min read

Representing a narrative space in VR that discusses the emotional side of geographical distance, a student engineered a novel environment that facilitates organic interaction without relying on conventional input devices.

Abstract image of data elements configured in a tunnel shape
Credit: agsandrew / iStock © 2018

opia n. the ambiguous intensity of looking someone in the eye, which can feel simultaneously invasive and vulnerable

Interaction and narration in virtual reality environments has enraptured me and profoundly influenced the work that I have been producing over this past year. Starting in the fall of my junior year at Yale University, I began developing virtual reality experiences using the resources provided by HP's Campus of the Future project. Working on an Omen desktop PC, I began to develop content for the mixed-reality headsets and the HTC Vive headsets provided to us by HP and with the support of our collaborative on-campus group, Blended Reality: Applied Research Project. As I honed my skills, I grew more and more restless, feeling increasingly confined by the interactive limitations of working with controllers as the primary sources of user input. The experiences I was designing quickly began to feel repetitive and bland, with each environment I developed relying on the same, stale controller interactions, as I unwittingly let the default interactions circumscribe the potential creativity of my work.

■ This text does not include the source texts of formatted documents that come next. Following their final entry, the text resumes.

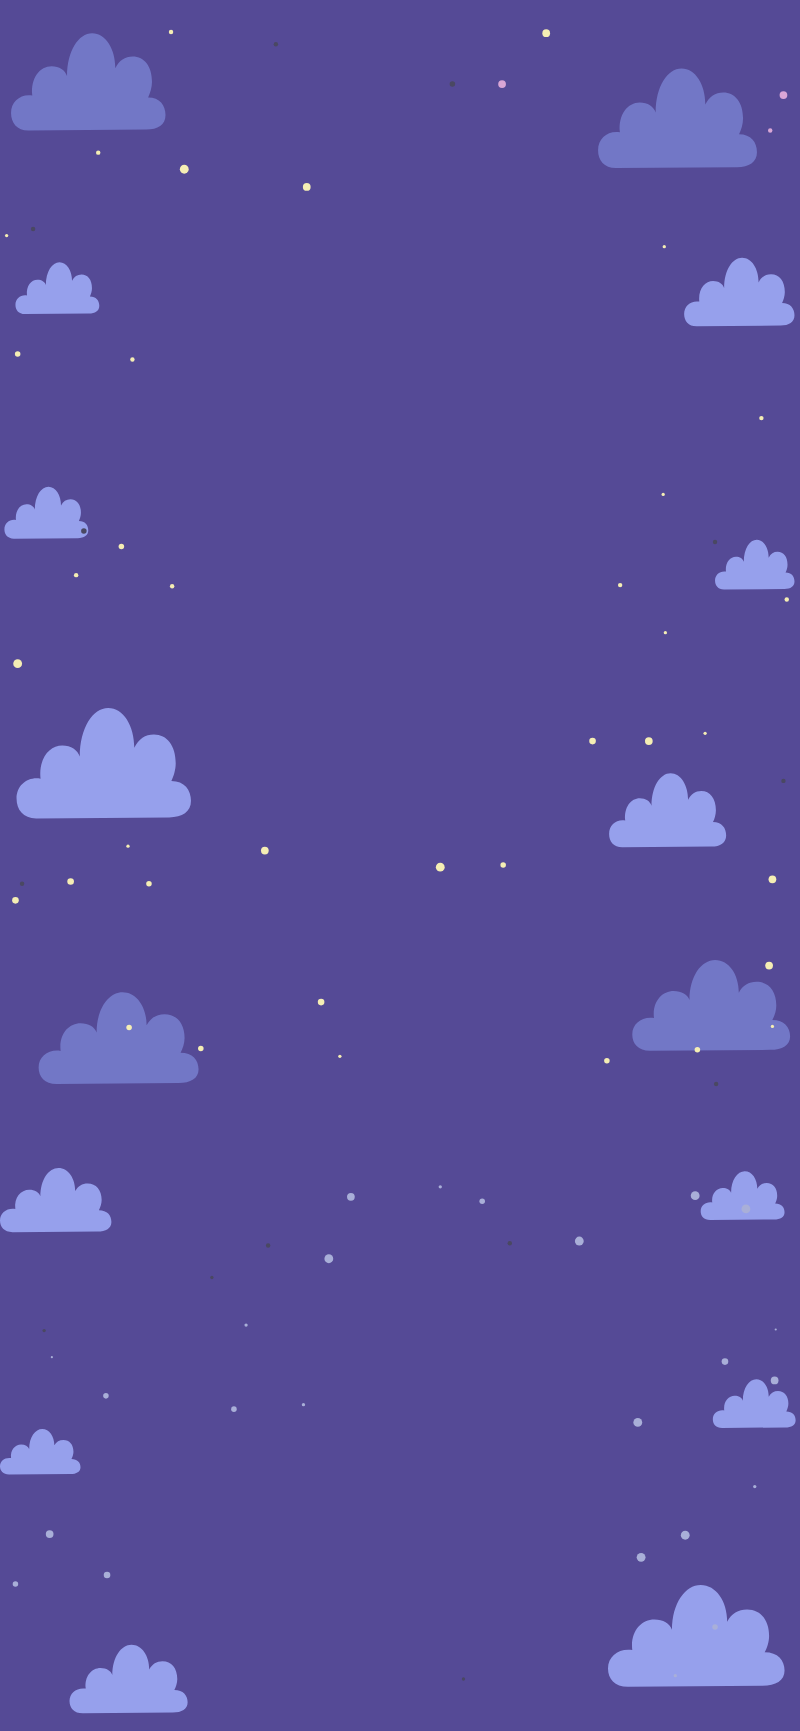
<!DOCTYPE html>
<html lang="en">
<head>
<meta charset="utf-8">
<title>Night Sky Clouds</title>
<style>
  :root {
    --sky: #554a96;
    --cloud-far: #7277c6;
    --cloud-near: #96a0ec;
    --star-warm: #f5eeb4;
    --star-cool: #a9afd8;
    --star-pink: #d9a6d6;
    --speck-dark: #4a4862;
  }
  html, body {
    margin: 0;
    padding: 0;
    width: 800px;
    height: 1731px;
    overflow: hidden;
    background: var(--sky);
  }
  .night-sky {
    display: block;
    width: 800px;
    height: 1731px;
  }
  .cloud-far { fill: var(--cloud-far); }
  .cloud-near { fill: var(--cloud-near); }
  .star-warm { fill: var(--star-warm); }
  .star-cool { fill: var(--star-cool); }
  .star-pink { fill: var(--star-pink); }
  .speck-dark { fill: var(--speck-dark); }
</style>
</head>
<body>
<svg class="night-sky" viewBox="0 0 725 1565" width="800" height="1731" preserveAspectRatio="none" role="img" aria-label="Purple night sky with soft clouds and stars">
  <defs>
    <path id="cloud" d="M18 100 C6 100 0 92 0 82 C0 70 10 62 22 64 C20 46 30 34 42 34 C50 34 56 38 58 44 C58 18 70 0 84 0 C98 0 108 16 108 36 C112 28 118 24 126 24 C138 24 146 34 146 50 C146 56 144 62 142 66 C154 66 160 74 160 84 C160 94 152 99 140 99 Z"/>
  </defs>

  <rect width="725" height="1565" fill="var(--sky)"/>

  <g class="cloud-far">
    <use href="#cloud" transform="translate(10 30) scale(0.875 0.88)"/>
    <use href="#cloud" transform="translate(542 62) scale(0.9 0.9)"/>
    <use href="#cloud" transform="translate(35 897) scale(0.906 0.83)"/>
    <use href="#cloud" transform="translate(573 868) scale(0.894 0.82)"/>
  </g>

  <g class="cloud-near">
    <use href="#cloud" transform="translate(14 237) scale(0.475 0.47)"/>
    <use href="#cloud" transform="translate(620 233) scale(0.625 0.62)"/>
    <use href="#cloud" transform="translate(4 440) scale(0.475 0.47)"/>
    <use href="#cloud" transform="translate(648 488) scale(0.45 0.45)"/>
    <use href="#cloud" transform="translate(15 640) scale(0.988 1)"/>
    <use href="#cloud" transform="translate(552 699) scale(0.663 0.67)"/>
    <use href="#cloud" transform="translate(0 1056) scale(0.631 0.58)"/>
    <use href="#cloud" transform="translate(635 1059) scale(0.475 0.44)"/>
    <use href="#cloud" transform="translate(0 1292) scale(0.456 0.41)"/>
    <use href="#cloud" transform="translate(646 1247) scale(0.469 0.44)"/>
    <use href="#cloud" transform="translate(63 1487) scale(0.669 0.62)"/>
    <use href="#cloud" transform="translate(551 1433) scale(1 0.92)"/>
  </g>

  <g class="star-warm">
    <circle cx="155" cy="29" r="2"/><circle cx="495" cy="30" r="3.5"/>
    <circle cx="89" cy="138" r="2"/><circle cx="167" cy="153" r="4"/>
    <circle cx="278" cy="169" r="3.5"/><circle cx="602" cy="223" r="1.5"/>
    <circle cx="16" cy="320" r="2.5"/><circle cx="120" cy="325" r="2"/>
    <circle cx="690" cy="378" r="2"/><circle cx="601" cy="447" r="1.5"/>
    <circle cx="110" cy="494" r="2.5"/><circle cx="69" cy="520" r="2"/>
    <circle cx="156" cy="530" r="2"/><circle cx="562" cy="529" r="2"/>
    <circle cx="713" cy="542" r="2"/><circle cx="603" cy="572" r="1.5"/>
    <circle cx="16" cy="600" r="4"/><circle cx="537" cy="670" r="3"/>
    <circle cx="588" cy="670" r="3.5"/><circle cx="639" cy="663" r="1.5"/>
    <circle cx="116" cy="765" r="1.5"/><circle cx="240" cy="769" r="3.5"/>
    <circle cx="399" cy="784" r="4"/><circle cx="456" cy="782" r="2.5"/>
    <circle cx="700" cy="795" r="3.5"/><circle cx="64" cy="797" r="3"/>
    <circle cx="135" cy="799" r="2.5"/><circle cx="14" cy="814" r="3"/>
    <circle cx="697" cy="873" r="3.5"/><circle cx="291" cy="906" r="3"/>
    <circle cx="117" cy="929" r="2.5"/><circle cx="700" cy="928" r="1.5"/>
    <circle cx="182" cy="948" r="2.5"/><circle cx="632" cy="949" r="2.5"/>
    <circle cx="308" cy="955" r="1.5"/><circle cx="550" cy="959" r="2.5"/>
    <circle cx="6" cy="213" r="1.5"/>
  </g>

  <g class="star-pink">
    <circle cx="455" cy="76" r="3.5"/><circle cx="710" cy="86" r="3.5"/>
    <circle cx="698" cy="118" r="2"/>
  </g>

  <g class="star-cool">
    <circle cx="318" cy="1082" r="3.5"/><circle cx="399" cy="1073" r="1.5"/>
    <circle cx="437" cy="1086" r="2.5"/><circle cx="630" cy="1081" r="4"/>
    <circle cx="676" cy="1093" r="4"/><circle cx="298" cy="1138" r="4"/>
    <circle cx="525" cy="1122" r="4"/><circle cx="223" cy="1198" r="1.5"/>
    <circle cx="96" cy="1262" r="2.5"/><circle cx="212" cy="1274" r="2.5"/>
    <circle cx="275" cy="1270" r="1.5"/><circle cx="657" cy="1231" r="3"/>
    <circle cx="702" cy="1248" r="3.5"/><circle cx="578" cy="1286" r="4"/>
    <circle cx="684" cy="1344" r="1.5"/><circle cx="45" cy="1387" r="3.5"/>
    <circle cx="621" cy="1388" r="4"/><circle cx="581" cy="1408" r="4"/>
    <circle cx="97" cy="1424" r="3"/><circle cx="14" cy="1432" r="2.5"/>
    <circle cx="648" cy="1471" r="2.5"/><circle cx="612" cy="1515" r="1.5"/>
    <circle cx="703" cy="1202" r="1"/><circle cx="47" cy="1227" r="1"/>
  </g>

  <g class="speck-dark">
    <circle cx="250" cy="40" r="2"/><circle cx="410" cy="76" r="2.5"/>
    <circle cx="30" cy="207" r="2"/><circle cx="76" cy="480" r="2.5"/>
    <circle cx="648" cy="490" r="2"/><circle cx="710" cy="706" r="2"/>
    <circle cx="20" cy="799" r="2"/><circle cx="649" cy="980" r="2"/>
    <circle cx="243" cy="1126" r="2"/><circle cx="462" cy="1124" r="2"/>
    <circle cx="192" cy="1155" r="1.5"/><circle cx="40" cy="1203" r="1.5"/>
    <circle cx="420" cy="1518" r="1.5"/>
  </g>
</svg>
</body>
</html>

Exasperated by the creative bottlenecking of my pieces, I briefly explored alternative controller options before rejecting them altogether. That moment ultimately initiated my development of the piece featured here, which relies exclusively on the placement of attention to direct the viewers' experience and engagement with the piece. Being present, fixating on interesting details, pursuing that which intrigues us—these are natural means of interacting with the world around us. We partake in them ceaselessly, and they define our ability to interface with the natural world. Bolstered by the removal of the artificial abstractions of action inherent in the use of controllers, organic interaction felt, to me, like an avenue for higher-level engagements to manifest in a virtual space. In turn, this could surmount the implicit requirement for viewers to memorize arbitrary button combinations out of necessity, with failures in retention precluding straightforward engagement with their environment.

In this piece, the visitors to this space find themselves in a dark environment, able to see very little other than the looming darkness of the matte black skybox cast over the scene. Two human figures stand in stark contrast to the featureless darkness, living and moving like animate centerpieces in this dark universe. Each one is entirely transparent, bearing no physical features or textures of their own. In place of their own traits, they show those of another world directly through their forms, functioning as windows to display the features of their surroundings in each of their two distinct environments that exist beyond the darkened limbo-esque landscape. The two are engaged in a telephone conversation. They alternate speaking to one another as they walk through this darkness and, in turn, through their own universes, thereby showing us the landscapes in which they appear to reside. As time passes, the conversation continues, fireflies begin to emerge, they begin to pace as they continue their discussion, and the sky begins to show stars.

This piece served as an analog for my long-distance relationship with my girlfriend, with whom I had intermittent contact and could only seldom reach by phone over the months she spent away. I began to construct this world as a way to feel as though we were operating together, not in spite of our separation but because of it. This "collision of universes" concept, around which I constructed this virtual universe, was dreamed up as a way to demonstrate the simultaneous proximity and absence of two figures, engaged in a shared activity, divided by a tremendous geographical distance. As such, the worlds visible through these figures are representations of the locations in which each one of us was spending our time, while we talked on the phone and exchanged words. The alternating dialogue spoken by the two figures is actually the real verbal exchanges that we traded over this time period. Because we were often busy at different times and texting felt too impersonal for us, we began sending one another voice messages, short recordings of our voices answering or asking questions, and checking in on one another during the hectic times that we couldn't speak on the phone. These were all collected and organized systematically by sender/recipient and time sent, to create a vocal "back and forth" that simulated real dialogue and reflected the way that we communicated for those months.

In my pursuit of this goal, I hope to introduce a novel way to think about narration in virtual reality, and to explore and interact with virtual environments outside current paradigms. With the collaborative efforts of Yale's Blended Reality group and the support of HP, our immersive media team hopes to further push the boundaries of digital interactions and continue questioning the systems in place as we move forward in our engagements with virtual worlds.

Jack Wesson is a Senior, majoring in Computing and the Arts, at Yale University.

© 2018 Jack Wesson. The text of this work is licensed under a Creative Commons BY-ND 4.0 International License.